- **Work task**
Only the pictures are to be left out; write out the rest of the data exactly.

- **Records shown**
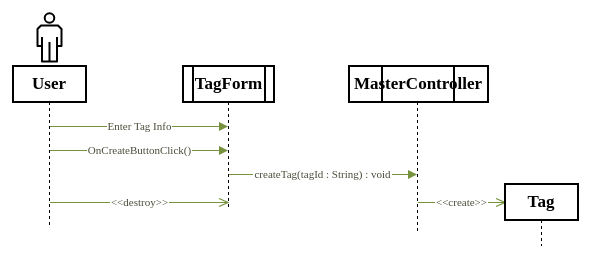
<!DOCTYPE html>
<html lang="en">
<head>
<meta charset="utf-8">
<title>Tag creation sequence diagram</title>
<style>
:root {
  --paper: #fff;
  --ink: #000;
  --message: #76923c;
  --label: #4a4d3a;
}
* { box-sizing: border-box; }
html, body { margin: 0; overflow: hidden; background: var(--paper); }
.diagram {
  position: relative;
  width: 590px;
  height: 259px;
  overflow: hidden;
  background: var(--paper);
  font-family: "Liberation Serif", serif;
}
.connectors { position: absolute; inset: 0; display: block; }
.lifeline { stroke: var(--ink); stroke-width: 1; stroke-dasharray: 3 3; }
.message { stroke: var(--message); stroke-width: 1; }
.head-filled { fill: var(--message); }
.head-open { fill: none; stroke: var(--message); stroke-width: 1.2; }
.actor { fill: var(--paper); stroke: var(--ink); stroke-width: 2; stroke-linejoin: round; }
.frame { fill: var(--paper); stroke: var(--ink); stroke-width: 2; }
.frame-inner { fill: none; stroke: var(--ink); stroke-width: 2; }
.participant, .label {
  position: absolute;
  display: flex;
  align-items: center;
  justify-content: center;
  white-space: nowrap;
}
.participant {
  height: 37px;
  color: var(--ink);
  font-size: 17px;
  font-weight: 700;
  line-height: 20px;
}
.user { left: 12px; top: 65px; width: 74px; }
.tag-form { left: 182px; top: 65px; width: 93px; }
.master-controller { left: 348px; top: 65px; width: 140px; }
.tag { left: 504px; top: 183px; width: 74px; }
.label {
  height: 12px;
  color: var(--label);
  background: var(--paper);
  font-size: 11px;
  line-height: 12px;
}
.enter-info { left: 107px; top: 120px; width: 65px; }
.button-click { left: 87px; top: 144px; width: 105px; }
.create-tag { left: 253px; top: 168px; width: 139px; }
.destroy { left: 110px; top: 196px; width: 59px; }
.create { left: 435px; top: 196px; width: 53px; }
</style>
</head>
<body>
<main class="diagram">
  <svg class="connectors" width="590" height="259" viewBox="0 0 590 259" aria-hidden="true">
    <defs>
      <path id="filled-head" class="head-filled" d="M0 0L-9 -4.5V4.5Z"/>
      <path id="open-head" class="head-open" d="M-9 -4L0 0L-9 4"/>
    </defs>

    <g class="lifelines">
      <line class="lifeline" x1="49.5" y1="102" x2="49.5" y2="226"/>
      <line class="lifeline" x1="228.5" y1="102" x2="228.5" y2="207"/>
      <line class="lifeline" x1="417.5" y1="102" x2="417.5" y2="233"/>
      <line class="lifeline" x1="541.5" y1="220" x2="541.5" y2="246"/>
    </g>

    <g class="messages">
      <line class="message" x1="50" y1="126.5" x2="220" y2="126.5"/>
      <use href="#filled-head" x="228" y="126.5"/>
      <line class="message" x1="50" y1="150.5" x2="220" y2="150.5"/>
      <use href="#filled-head" x="228" y="150.5"/>
      <line class="message" x1="229" y1="174.5" x2="409" y2="174.5"/>
      <use href="#filled-head" x="417" y="174.5"/>
      <line class="message" x1="50" y1="202.5" x2="228" y2="202.5"/>
      <use href="#open-head" x="228" y="202.5"/>
      <line class="message" x1="418" y1="202.5" x2="505" y2="202.5"/>
      <use href="#open-head" x="505" y="202.5"/>
    </g>

    <g class="actor">
      <circle cx="49.5" cy="18" r="4.8"/>
      <path d="M41 25.500H58L61.500 29V46H57V61.500H42V46H37.500V29Z"/>
      <path d="M42 47V37M57 47V37M49.500 61V42"/>
    </g>

    <g class="frames">
      <rect class="frame" x="13" y="66" width="73" height="36"/>
      <rect class="frame" x="183" y="66" width="91" height="36"/>
      <rect class="frame-inner" x="193" y="66" width="72" height="36"/>
      <rect class="frame" x="349" y="66" width="139" height="36"/>
      <rect class="frame-inner" x="382" y="66" width="72" height="36"/>
      <rect class="frame" x="505" y="184" width="73" height="36"/>
    </g>
  </svg>

  <div class="participant user">User</div>
  <div class="participant tag-form">TagForm</div>
  <div class="participant master-controller">MasterController</div>
  <div class="participant tag">Tag</div>

  <div class="label enter-info">Enter Tag Info</div>
  <div class="label button-click">OnCreateButtonClick()</div>
  <div class="label create-tag">createTag(tagId : String) : void</div>
  <div class="label destroy">&lt;&lt;destroy&gt;&gt;</div>
  <div class="label create">&lt;&lt;create&gt;&gt;</div>
</main>
</body>
</html>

- **Written response**
<!DOCTYPE html>
<html lang="en">
<head>
<meta charset="utf-8">
<title>Tag creation sequence diagram</title>
<style>
:root {
  --paper: #fff;
  --ink: #000;
  --message: #76923c;
  --label: #4a4d3a;
}
* { box-sizing: border-box; }
html, body { margin: 0; overflow: hidden; background: var(--paper); }
.diagram {
  position: relative;
  width: 590px;
  height: 259px;
  overflow: hidden;
  background: var(--paper);
  font-family: "Liberation Serif", serif;
}
.connectors { position: absolute; inset: 0; display: block; }
.lifeline { stroke: var(--ink); stroke-width: 1; stroke-dasharray: 3 3; }
.message { stroke: var(--message); stroke-width: 1; }
.head-filled { fill: var(--message); }
.head-open { fill: none; stroke: var(--message); stroke-width: 1.2; }
.actor { fill: var(--paper); stroke: var(--ink); stroke-width: 2; stroke-linejoin: round; }
.frame { fill: var(--paper); stroke: var(--ink); stroke-width: 2; }
.frame-inner { fill: none; stroke: var(--ink); stroke-width: 2; }
.participant, .label {
  position: absolute;
  display: flex;
  align-items: center;
  justify-content: center;
  white-space: nowrap;
}
.participant {
  height: 37px;
  color: var(--ink);
  font-size: 17px;
  font-weight: 700;
  line-height: 20px;
}
.user { left: 12px; top: 65px; width: 74px; }
.tag-form { left: 182px; top: 65px; width: 93px; }
.master-controller { left: 348px; top: 65px; width: 140px; }
.tag { left: 504px; top: 183px; width: 74px; }
.label {
  height: 12px;
  color: var(--label);
  background: var(--paper);
  font-size: 11px;
  line-height: 12px;
}
.enter-info { left: 107px; top: 120px; width: 65px; }
.button-click { left: 87px; top: 144px; width: 105px; }
.create-tag { left: 253px; top: 168px; width: 139px; }
.destroy { left: 110px; top: 196px; width: 59px; }
.create { left: 435px; top: 196px; width: 53px; }
</style>
</head>
<body>
<main class="diagram">
  <svg class="connectors" width="590" height="259" viewBox="0 0 590 259" aria-hidden="true">
    <defs>
      <path id="filled-head" class="head-filled" d="M0 0L-9 -4.5V4.5Z"/>
      <path id="open-head" class="head-open" d="M-9 -4L0 0L-9 4"/>
    </defs>

    <g class="lifelines">
      <line class="lifeline" x1="49.5" y1="102" x2="49.5" y2="226"/>
      <line class="lifeline" x1="228.5" y1="102" x2="228.5" y2="207"/>
      <line class="lifeline" x1="417.5" y1="102" x2="417.5" y2="233"/>
      <line class="lifeline" x1="541.5" y1="220" x2="541.5" y2="246"/>
    </g>

    <g class="messages">
      <line class="message" x1="50" y1="126.5" x2="220" y2="126.5"/>
      <use href="#filled-head" x="228" y="126.5"/>
      <line class="message" x1="50" y1="150.5" x2="220" y2="150.5"/>
      <use href="#filled-head" x="228" y="150.5"/>
      <line class="message" x1="229" y1="174.5" x2="409" y2="174.5"/>
      <use href="#filled-head" x="417" y="174.5"/>
      <line class="message" x1="50" y1="202.5" x2="228" y2="202.5"/>
      <use href="#open-head" x="228" y="202.5"/>
      <line class="message" x1="418" y1="202.5" x2="505" y2="202.5"/>
      <use href="#open-head" x="505" y="202.5"/>
    </g>

    <g class="actor">
      <circle cx="49.5" cy="18" r="4.8"/>
      <path d="M41 25.500H58L61.500 29V46H57V61.500H42V46H37.500V29Z"/>
      <path d="M42 47V37M57 47V37M49.500 61V42"/>
    </g>

    <g class="frames">
      <rect class="frame" x="13" y="66" width="73" height="36"/>
      <rect class="frame" x="183" y="66" width="91" height="36"/>
      <rect class="frame-inner" x="193" y="66" width="72" height="36"/>
      <rect class="frame" x="349" y="66" width="139" height="36"/>
      <rect class="frame-inner" x="382" y="66" width="72" height="36"/>
      <rect class="frame" x="505" y="184" width="73" height="36"/>
    </g>
  </svg>

  <div class="participant user">User</div>
  <div class="participant tag-form">TagForm</div>
  <div class="participant master-controller">MasterController</div>
  <div class="participant tag">Tag</div>

  <div class="label enter-info">Enter Tag Info</div>
  <div class="label button-click">OnCreateButtonClick()</div>
  <div class="label create-tag">createTag(tagId : String) : void</div>
  <div class="label destroy">&lt;&lt;destroy&gt;&gt;</div>
  <div class="label create">&lt;&lt;create&gt;&gt;</div>
</main>
</body>
</html>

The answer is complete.